Fallout Arts Initiative Co-op Studio 3, 2601 2nd Ave. S, Minneapolis
Moby Dick by gay novelist Herman Melville looms as a landmark of American literature. Its rich story of the obsessive Captain Ahab and his vengeful quest for the great whale who bit off part of his leg begs for dramatic adaptation. Theatre Coup d’Etat has established a solid reputation for its first-rate productions of major classic plays such as Miss Julie, Hamlet, The Glass Menagerie, Equus. Their current production, based on the 1851 milestone book, is eagerly awaited given the Coup’s classic track record.
Adapting Playwright-Director James Napoleon Stone says, “We all seek some form of higher power, however it is defined. We pursue it with the ultimate passion and fervor, often clinging white-knuckled to even the mere possibility that we may get close to paydirt. This chase of a higher power, and how consuming the pursuit of it can all be, is in its very act what makes us so unilaterally human.

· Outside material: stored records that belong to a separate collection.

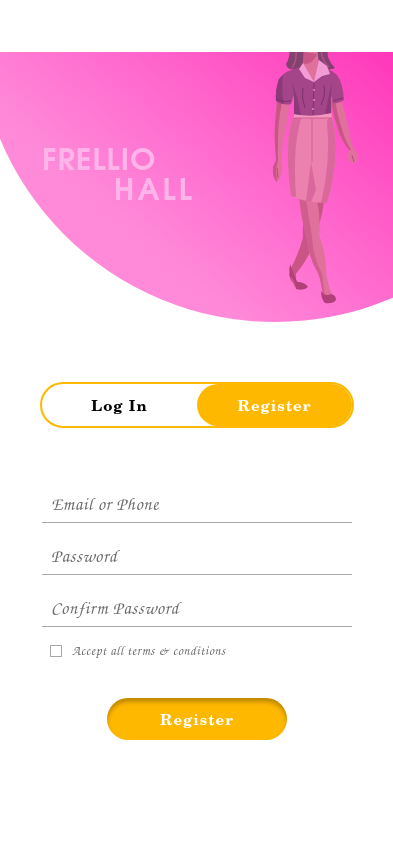
<!DOCTYPE html>
<html lang="en">
<head>
<meta charset="utf-8">
<meta name="viewport" content="width=393">
<title>Register</title>
<style>
:root {
  --paper: #ffffff;
  --amber: #ffb800;
  --ink: #000000;
  --label: #6b6b6b;
  --rule: #a9a9a9;
  --brand: #ffb5ea;
  --display: "TeX Gyre Schola", "TeX Gyre Bonum", serif;
  --script: "TeX Gyre Chorus", cursive;
}
* { box-sizing: border-box; margin: 0; padding: 0; }
html, body { width: 393px; height: 852px; overflow: hidden; background: var(--paper); }
a { color: inherit; text-decoration: none; }
.screen { width: 393px; height: 852px; display: flex; flex-direction: column; overflow: hidden; }
.hero { position: relative; height: 322px; flex: none; }
.hero-art { position: absolute; inset: 0; display: block; }
.brand {
  position: absolute; left: 42px; top: 147px; width: 150px;
  display: flex; flex-direction: column;
  font: 700 30px/30px "TeX Gyre Adventor", sans-serif;
  color: var(--brand);
}
.brand span { letter-spacing: 1px; }
.brand span + span { align-self: flex-end; letter-spacing: 3px; margin-right: -3px; }
.tabs {
  display: flex; flex: none; width: 314px; height: 46px; margin: 60px 0 0 40px;
  border: 2px solid var(--amber); border-radius: 23px;
  font: 700 15px/1 var(--display); letter-spacing: 1px;
}
.tab { flex: 1; display: flex; align-items: center; justify-content: center; color: var(--ink); }
.tab-active { background: var(--amber); color: var(--paper); border-radius: 21px; }
.form { display: flex; flex-direction: column; width: 310px; margin: 43px 0 0 42px; }
.field {
  height: 52px; padding: 0 9px 7px; display: flex; align-items: flex-end;
  border-bottom: 1px solid var(--rule);
  font: 18px/22px var(--script); letter-spacing: .7px; color: var(--label);
}
.terms {
  display: flex; align-items: center; gap: 10px; height: 16px; margin: 16px 0 0 8px;
  font: 13px/16px var(--script); letter-spacing: .6px; color: var(--label); white-space: nowrap;
}
.box { width: 12px; height: 12px; border: 1px solid var(--rule); flex: none; }
.submit {
  align-self: center; display: flex; align-items: center; justify-content: center;
  width: 180px; height: 42px; margin-top: 39px; border-radius: 21px;
  background: var(--amber); box-shadow: inset 0 4px 4px rgba(0, 0, 0, .25);
  font: 700 15px/1 var(--display); letter-spacing: 1px; color: var(--paper);
}
</style>
</head>
<body>
<main class="screen">
  <header class="hero">
    <svg class="hero-art" width="393" height="322" viewBox="0 0 393 322" role="img" aria-label="Woman in a purple blouse and pink pencil skirt walking on a pink circle">
      <defs>
        <linearGradient id="glow" gradientUnits="userSpaceOnUse" x1="393" y1="52" x2="190" y2="285">
          <stop offset="0" stop-color="#ff38ba"/>
          <stop offset=".5" stop-color="#ff62cb"/>
          <stop offset="1" stop-color="#ff8ad9"/>
        </linearGradient>
        <clipPath id="below-bar"><rect y="52" width="393" height="270"/></clipPath>
      </defs>
      <g clip-path="url(#below-bar)">
        <circle cx="275" cy="24" r="298" fill="url(#glow)"/>
        <g class="woman">
          <g class="hair">
            <path fill="#84416f" d="M289 46Q291 56 286 64Q287 70 293 69Q290 74 296 77L304 70L304 46Z"/>
            <path fill="#84416f" d="M314 46L320 64Q326 72 335 68Q330 63 328 57L327 46Z"/>
            <path fill="none" stroke="#a95488" stroke-width="1.5" d="M296 50Q297 61 292 68M321 50Q322 61 329 67"/>
          </g>
          <g class="back-leg">
            <path fill="#c95587" d="M308 198L324 202Q321 222 315 236Q313 250 302 266L295 275L290 270Q300 251 303 237Q302 215 308 198Z"/>
            <path fill="#c95587" d="M293 267Q297 274 296 280L302 286L295 287L289 275Z"/>
            <path fill="#b13f78" d="M290 264Q294 275 297 282Q305 282 308 287Q304 291 296 289Q295 281 291 276L292 283Q288 274 290 264Z"/>
          </g>
          <g class="front-leg">
            <path fill="#e0709c" d="M299 196L317 200Q321 219 319 235Q326 252 326 271Q327 283 333 297L323 298Q322 283 318 273Q308 256 307 239Q301 218 299 196Z"/>
            <path fill="#cf5d8d" d="M299 196L306 199Q309 219 312 237Q313 257 322 274L325 297L323 298Q322 283 318 273Q308 256 307 239Q301 218 299 196Z"/>
            <path fill="#b13f78" d="M321 291Q325 297 331 294Q336 295 336 300Q333 304 325 303Q321 299 321 291Z"/>
          </g>
          <g class="arms">
            <path fill="#e0709c" d="M277 100L289 103Q288 123 283 139Q282 153 281 162Q284 168 281 174Q280 180 277 182Q272 178 273 167L276 160Q274 138 275 124Z"/>
            <path fill="#c95587" d="M277 100L282 102Q278 123 278 138L278 160L276 170L277 182Q272 178 273 167L276 160Q274 138 275 124Z"/>
            <path fill="#e0709c" d="M331 101L341 98Q345 112 348 126Q350 138 353 148Q359 154 357 160L353 164Q348 162 347 155L349 150Q341 140 337 126Q333 114 331 101Z"/>
            <path fill="#c95587" d="M331 101L335 100Q338 118 342 129Q345 141 351 150L349 150Q341 140 337 126Q333 114 331 101Z"/>
            <path fill="none" stroke="#b94b7f" d="M277 168L278 178M352 155L354 162"/>
          </g>
          <g class="skirt">
            <path fill="#ec80ae" d="M295 112L331 112Q336 132 336 150Q334 181 327 203Q306 203 291 196Q287 165 288 149Q288 128 295 112Z"/>
            <path fill="#d9699c" d="M295 112L303 113Q292 142 296 197L291 196Q287 165 288 149Q288 128 295 112Z"/>
            <path fill="#d9699c" d="M331 115Q336 132 336 150Q334 181 327 203L321 203Q331 162 327 121Z"/>
            <path fill="#d9699c" d="M311 162L316 190L311 202L306 201Z"/>
            <path fill="#f397bf" d="M295 112L331 112L332 118L293 118Z"/>
            <path fill="none" stroke="#d15f94" d="M293 118L332 118M312 118L312 162"/>
          </g>
          <g class="blouse">
            <path fill="#a4458a" d="M301 67Q285 70 279 79Q275 91 276 101Q283 106 291 104L294 95L294 114Q312 118 331 113L331 95L333 103Q339 104 344 100Q343 83 337 75Q331 70 324 67Z"/>
            <path fill="#8b3978" d="M283 75Q281 91 284 104L276 101Q275 91 279 79ZM292 82L294 95L294 114L301 115Q298 98 292 82ZM332 82L331 95L331 113L325 114Q328 98 332 82Z"/>
            <path fill="none" stroke="#7c306c" d="M276 99Q284 103 291 101M333 101L343 98M314 82L313 115M303 88Q301 98 305 108M324 85Q326 95 321 105"/>
            <path fill="#e0709c" d="M304 46L317 46L319 66L314 83L303 69Z"/>
            <path fill="#c95587" d="M304 52L317 54Q313 64 304 64Z"/>
            <path fill="#f39bd4" d="M303 63L314 82L305 78L299 69ZM319 60L327 66L330 74L322 76L314 82Z"/>
            <g fill="#d98cc2"><circle cx="314" cy="90" r="1"/><circle cx="314" cy="100" r="1"/><circle cx="313" cy="109" r="1"/></g>
          </g>
        </g>
      </g>
    </svg>
    <h1 class="brand"><span>FRELLIO</span><span>HALL</span></h1>
  </header>

  <nav class="tabs">
    <a class="tab" href="#">Log In</a>
    <a class="tab tab-active" href="#">Register</a>
  </nav>

  <section class="form">
    <div class="field">Email or Phone</div>
    <div class="field">Password</div>
    <div class="field">Confirm Password</div>
    <div class="terms"><span class="box"></span>Accept all terms &amp; conditions</div>
    <a class="submit" href="#">Register</a>
  </section>
</main>
</body>
</html>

This adaptation is about characters struggling with some representation of love, god, or whatever it is that drives them in their life; the incinerating hunt for love and/or god as the highest truth.”
Suddenly Last Summer

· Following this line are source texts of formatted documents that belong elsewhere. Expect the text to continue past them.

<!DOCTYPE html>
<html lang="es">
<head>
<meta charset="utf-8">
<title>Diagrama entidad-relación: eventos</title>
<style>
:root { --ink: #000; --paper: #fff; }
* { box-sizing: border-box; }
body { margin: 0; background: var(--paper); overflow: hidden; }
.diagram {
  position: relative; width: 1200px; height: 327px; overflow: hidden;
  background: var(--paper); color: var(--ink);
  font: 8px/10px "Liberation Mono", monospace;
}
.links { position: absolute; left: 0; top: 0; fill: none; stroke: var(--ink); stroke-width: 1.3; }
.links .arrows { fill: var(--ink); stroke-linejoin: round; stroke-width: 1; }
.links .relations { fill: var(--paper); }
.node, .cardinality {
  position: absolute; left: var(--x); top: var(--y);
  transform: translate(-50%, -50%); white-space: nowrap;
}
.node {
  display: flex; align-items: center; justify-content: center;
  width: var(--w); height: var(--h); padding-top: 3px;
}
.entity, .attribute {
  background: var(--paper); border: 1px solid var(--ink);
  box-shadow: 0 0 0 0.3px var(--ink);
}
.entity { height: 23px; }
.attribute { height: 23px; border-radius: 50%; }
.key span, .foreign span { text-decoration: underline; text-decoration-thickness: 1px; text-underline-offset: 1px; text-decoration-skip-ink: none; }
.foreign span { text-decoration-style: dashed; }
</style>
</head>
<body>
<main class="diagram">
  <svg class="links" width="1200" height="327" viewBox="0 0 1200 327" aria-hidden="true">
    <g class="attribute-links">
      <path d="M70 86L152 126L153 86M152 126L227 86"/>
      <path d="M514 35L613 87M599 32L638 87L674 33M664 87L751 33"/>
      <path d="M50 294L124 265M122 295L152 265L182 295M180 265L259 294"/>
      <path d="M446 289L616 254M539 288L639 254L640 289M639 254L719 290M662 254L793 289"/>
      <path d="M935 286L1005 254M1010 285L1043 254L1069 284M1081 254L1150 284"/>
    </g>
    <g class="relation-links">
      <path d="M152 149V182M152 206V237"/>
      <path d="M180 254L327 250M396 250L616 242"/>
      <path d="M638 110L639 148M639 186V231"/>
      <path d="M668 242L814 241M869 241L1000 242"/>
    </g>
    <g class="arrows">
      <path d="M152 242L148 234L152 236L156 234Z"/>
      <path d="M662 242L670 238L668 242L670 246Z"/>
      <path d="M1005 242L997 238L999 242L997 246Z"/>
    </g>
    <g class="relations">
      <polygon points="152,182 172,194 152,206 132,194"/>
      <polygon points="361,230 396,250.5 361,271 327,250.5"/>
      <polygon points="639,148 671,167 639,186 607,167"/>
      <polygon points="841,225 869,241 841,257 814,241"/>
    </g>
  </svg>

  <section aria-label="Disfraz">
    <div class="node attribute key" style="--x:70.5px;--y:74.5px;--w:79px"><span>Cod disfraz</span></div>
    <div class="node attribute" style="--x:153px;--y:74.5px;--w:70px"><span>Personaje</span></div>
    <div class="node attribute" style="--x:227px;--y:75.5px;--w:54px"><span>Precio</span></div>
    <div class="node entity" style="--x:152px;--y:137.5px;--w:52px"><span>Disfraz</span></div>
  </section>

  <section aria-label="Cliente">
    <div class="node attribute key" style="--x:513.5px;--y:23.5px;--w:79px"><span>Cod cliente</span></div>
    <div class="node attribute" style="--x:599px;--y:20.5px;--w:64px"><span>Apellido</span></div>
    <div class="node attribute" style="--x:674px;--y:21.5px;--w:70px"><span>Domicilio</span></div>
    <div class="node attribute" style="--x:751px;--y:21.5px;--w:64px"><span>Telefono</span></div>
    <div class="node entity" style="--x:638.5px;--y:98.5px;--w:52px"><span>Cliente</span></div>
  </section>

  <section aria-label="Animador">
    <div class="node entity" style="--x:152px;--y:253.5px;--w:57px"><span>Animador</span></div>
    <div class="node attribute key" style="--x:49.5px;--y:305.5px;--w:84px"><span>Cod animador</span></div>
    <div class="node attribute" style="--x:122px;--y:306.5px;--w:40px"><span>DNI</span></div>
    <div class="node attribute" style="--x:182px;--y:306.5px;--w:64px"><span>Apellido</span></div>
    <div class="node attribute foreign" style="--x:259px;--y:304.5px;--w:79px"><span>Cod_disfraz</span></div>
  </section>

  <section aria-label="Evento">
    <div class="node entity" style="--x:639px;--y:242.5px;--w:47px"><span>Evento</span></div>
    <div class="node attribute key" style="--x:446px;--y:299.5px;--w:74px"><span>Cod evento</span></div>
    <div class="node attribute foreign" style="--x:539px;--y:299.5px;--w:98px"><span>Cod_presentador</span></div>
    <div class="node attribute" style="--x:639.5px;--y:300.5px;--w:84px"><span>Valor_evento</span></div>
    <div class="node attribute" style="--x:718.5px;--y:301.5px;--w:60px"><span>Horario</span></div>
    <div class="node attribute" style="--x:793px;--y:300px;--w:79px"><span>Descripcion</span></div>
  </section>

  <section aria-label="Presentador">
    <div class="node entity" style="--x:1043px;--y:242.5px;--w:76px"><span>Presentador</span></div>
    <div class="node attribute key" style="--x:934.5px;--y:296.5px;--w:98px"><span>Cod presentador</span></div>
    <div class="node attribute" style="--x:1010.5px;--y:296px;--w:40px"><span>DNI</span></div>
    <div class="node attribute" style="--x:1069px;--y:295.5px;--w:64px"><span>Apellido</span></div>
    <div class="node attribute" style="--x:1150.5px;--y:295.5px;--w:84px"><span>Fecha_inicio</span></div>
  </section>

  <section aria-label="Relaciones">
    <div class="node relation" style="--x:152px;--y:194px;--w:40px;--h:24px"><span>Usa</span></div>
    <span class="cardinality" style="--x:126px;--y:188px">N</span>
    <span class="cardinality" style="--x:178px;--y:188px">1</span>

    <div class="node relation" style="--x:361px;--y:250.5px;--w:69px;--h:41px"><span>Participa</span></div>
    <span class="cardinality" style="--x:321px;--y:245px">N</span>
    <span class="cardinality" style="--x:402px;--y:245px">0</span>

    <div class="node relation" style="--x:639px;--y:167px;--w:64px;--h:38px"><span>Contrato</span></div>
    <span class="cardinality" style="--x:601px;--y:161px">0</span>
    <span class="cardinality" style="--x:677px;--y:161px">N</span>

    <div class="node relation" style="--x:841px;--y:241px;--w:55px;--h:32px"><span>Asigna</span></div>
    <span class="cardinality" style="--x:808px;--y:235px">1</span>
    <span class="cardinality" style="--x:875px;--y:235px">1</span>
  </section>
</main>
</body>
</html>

Through Nov. 5
Theatre in the Round, 245 Cedar Ave., Minneapolis
The accomplished Allen Hamilton has directed what is perhaps gay master playwright Tennessee Williams’s most penetrating examination of homophobia. It is expressed through the eyes of Violet Venable, the mother of a dead gay man. Actress Annette Kurek plays that role and observes, “Violet is a goddess of dysfunction. Her way of dealing with anything and everything falls into the category of the ‘abnormal.’ She is dealing with the fact that her son is gay. She has lived in a symbiotic relationship with him since she bore him—denying his separateness from her. When he breaks from her, as a middle-aged man, he is unable to control his repressed sexuality without her near to control and satisfy him. On some level, Violet is horribly aware, but unable to admit that he needs more than her delusions and her psychosexual dominance over him. Just as she has been his life, he has been her life. She will not give up the power of her ‘creation.’ I think that her recent stroke and the circumstances of her son’s death have fractured her delusions and she is hell-bent on holding the broken pieces of their unhealthy connection at all costs.”
Who Killed Ariel?: A Princess Murder Mystery

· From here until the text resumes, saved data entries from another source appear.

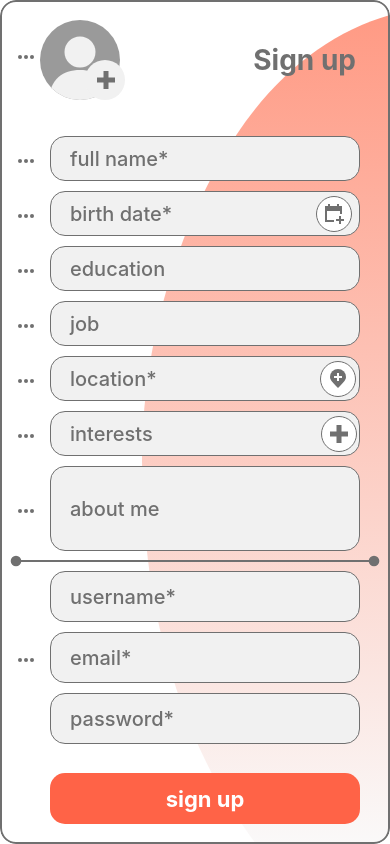
<!DOCTYPE html>
<html lang="en">
<head>
<meta charset="utf-8">
<title>Sign up</title>
<style>
:root {
  --ink: #707070;
  --field: #f1f1f1;
  --paper: #ffffff;
  --accent: #ff6347;
  --avatar: #9a9a9a;
}
* { box-sizing: border-box; }
html, body { margin: 0; width: 390px; height: 844px; overflow: hidden; background: var(--paper); }
body { font-family: Inter, Roboto, sans-serif; color: var(--ink); }
.screen { position: relative; width: 390px; height: 844px; overflow: hidden; border-radius: 16px; background: var(--paper); }
.backdrop, .frame { position: absolute; inset: 0; }
.frame { border: 2px solid var(--ink); border-radius: 16px; pointer-events: none; }
.content { position: relative; height: 844px; padding: 18px 30px 20px 16px; display: flex; flex-direction: column; }
.header { height: 118px; display: flex; align-items: flex-start; }
.header .dots { margin-top: 30px; }
.avatar { margin-left: 4px; }
h1 { margin: 25px 4px 0 auto; font-size: 28px; line-height: 34px; font-weight: 700; }
.fields { display: flex; flex-direction: column; gap: 10px; }
.row { display: grid; grid-template-columns: 34px 310px; align-items: center; }
.row .dots { position: relative; top: 2px; }
.field { grid-column: 2; height: 45px; padding: 0 3px 0 19px; display: flex; align-items: center; justify-content: space-between; background: var(--field); border: 1px solid var(--ink); border-radius: 15px; font-size: 20px; line-height: 24px; font-weight: 500; }
.field.area { height: 85px; }
.account .field { height: 51px; }
.field.date { padding-right: 7px; }
.field.add { padding-right: 2px; }
svg { display: block; flex: none; }
.divider { margin: 4px 0 4px -6px; }
.submit { margin: 29px 0 0 34px; width: 310px; height: 51px; display: flex; align-items: center; justify-content: center; border-radius: 15px; background: var(--accent); color: var(--paper); font-size: 22px; font-weight: 700; text-decoration: none; }
</style>
</head>
<body>
<main class="screen">
  <svg class="backdrop" width="390" height="844" aria-hidden="true">
    <defs>
      <linearGradient id="glow" x1="0" y1="0" x2="0" y2="1">
        <stop offset="0" stop-color="#ff9a84"/>
        <stop offset="1" stop-color="#faf9f9"/>
      </linearGradient>
      <g id="dots" fill="#707070">
        <circle cx="4" cy="4" r="2"/><circle cx="10" cy="4" r="2"/><circle cx="16" cy="4" r="2"/>
      </g>
    </defs>
    <path fill="url(#glow)" d="M390 15C330 32 276 74 235 137C180 222 142 340 142 460C142 600 175 735 256 844H390Z"/>
  </svg>

  <div class="content">
    <header class="header">
      <svg class="dots" width="20" height="20"><use href="#dots" y="5"/></svg>
      <svg class="avatar" width="86" height="84" role="img" aria-label="Add profile picture">
        <defs><clipPath id="avatar-clip"><circle cx="40" cy="42" r="40"/></clipPath></defs>
        <circle cx="40" cy="42" r="40" fill="#9a9a9a"/>
        <g clip-path="url(#avatar-clip)" fill="#f1f1f1">
          <circle cx="40" cy="34" r="15.5"/>
          <path d="M9 84C9 62 22 52 40 52S71 62 71 84Z"/>
        </g>
        <circle cx="65" cy="62" r="20" fill="#f1f1f1"/>
        <path d="M66 53V71M57 62H75" stroke="#707070" stroke-width="5"/>
      </svg>
      <h1>Sign up</h1>
    </header>

    <section class="fields profile">
      <div class="row"><svg class="dots" width="20" height="8"><use href="#dots"/></svg><div class="field">full name*</div></div>
      <div class="row"><svg class="dots" width="20" height="8"><use href="#dots"/></svg><div class="field date">birth date*
        <svg width="36" height="36" role="img" aria-label="Pick a date">
          <circle cx="18" cy="18" r="17.5" fill="#fff" stroke="#707070"/>
          <path d="M18 25H10V11H25V18M13 8V12M22 8V12" fill="none" stroke="#707070" stroke-width="2"/>
          <path d="M9 10H26V15H9Z" fill="#707070"/>
          <path d="M24 20V28M20 24H28" stroke="#707070" stroke-width="2"/>
        </svg></div></div>
      <div class="row"><svg class="dots" width="20" height="8"><use href="#dots"/></svg><div class="field">education</div></div>
      <div class="row"><svg class="dots" width="20" height="8"><use href="#dots"/></svg><div class="field">job</div></div>
      <div class="row"><svg class="dots" width="20" height="8"><use href="#dots"/></svg><div class="field">location*
        <svg width="36" height="36" role="img" aria-label="Add a location">
          <circle cx="18" cy="18" r="17.5" fill="#fff" stroke="#707070"/>
          <path d="M18 27C13 22 10 19 10 16A8 8 0 0 1 26 16C26 19 23 22 18 27Z" fill="#707070"/>
          <path d="M18 12V20M14 16H22" stroke="#fff" stroke-width="2"/>
        </svg></div></div>
      <div class="row"><svg class="dots" width="20" height="8"><use href="#dots"/></svg><div class="field add">interests
        <svg width="36" height="36" role="img" aria-label="Add an interest">
          <circle cx="18" cy="18" r="17.5" fill="#fff" stroke="#707070"/>
          <path d="M18 9V27M9 18H27" stroke="#707070" stroke-width="5"/>
        </svg></div></div>
      <div class="row"><svg class="dots" width="20" height="8"><use href="#dots"/></svg><div class="field area">about me</div></div>
    </section>

    <svg class="divider" width="370" height="12" aria-hidden="true">
      <path d="M6 6H364" stroke="#707070" stroke-width="2"/>
      <circle cx="6" cy="6" r="5.3" fill="#707070"/><circle cx="364" cy="6" r="5.3" fill="#707070"/>
    </svg>

    <section class="fields account">
      <div class="row"><div class="field">username*</div></div>
      <div class="row"><svg class="dots" width="20" height="8"><use href="#dots"/></svg><div class="field">email*</div></div>
      <div class="row"><div class="field">password*</div></div>
    </section>

    <a class="submit" href="#">sign up</a>
  </div>
  <div class="frame"></div>
</main>
</body>
</html>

Through Nov. 5
Phoenix Theatre, 2605 Hennepin Ave., Minneapolis
Smartmouth Comedy Company is using fairytale characters to make a contemporary statement written by Kelliann Kary and Audrey Callerstrom. The subject: being a young woman in our computer-driven era. Who Killed Ariel?: A Princess Murder Mystery draws from such archetypes as Rapunzel, Mulan, Cinderella, Tiana, and Belle.
Kary, who has also directed the piece, shares, “At its most basic level, this play is a highly entertaining, female-driven comedy that many people from various backgrounds can enjoy and walk away from happier than when they entered the theater. On a more philosophical level, Who Killed Ariel? is about reversing the kind of role models many women between the ages 18 to 35 grew up admiring. We wanted to take female characters that may have been perceived as weak or inferior, empower them, and turn them into success stories.”
Who Killed Ariel? is inspired in response to Fourth Wave Feminism which Kary relates “started around 2008. This brand of feminism is set apart from previous waves mostly by social media and using online forums as a way to empower women.”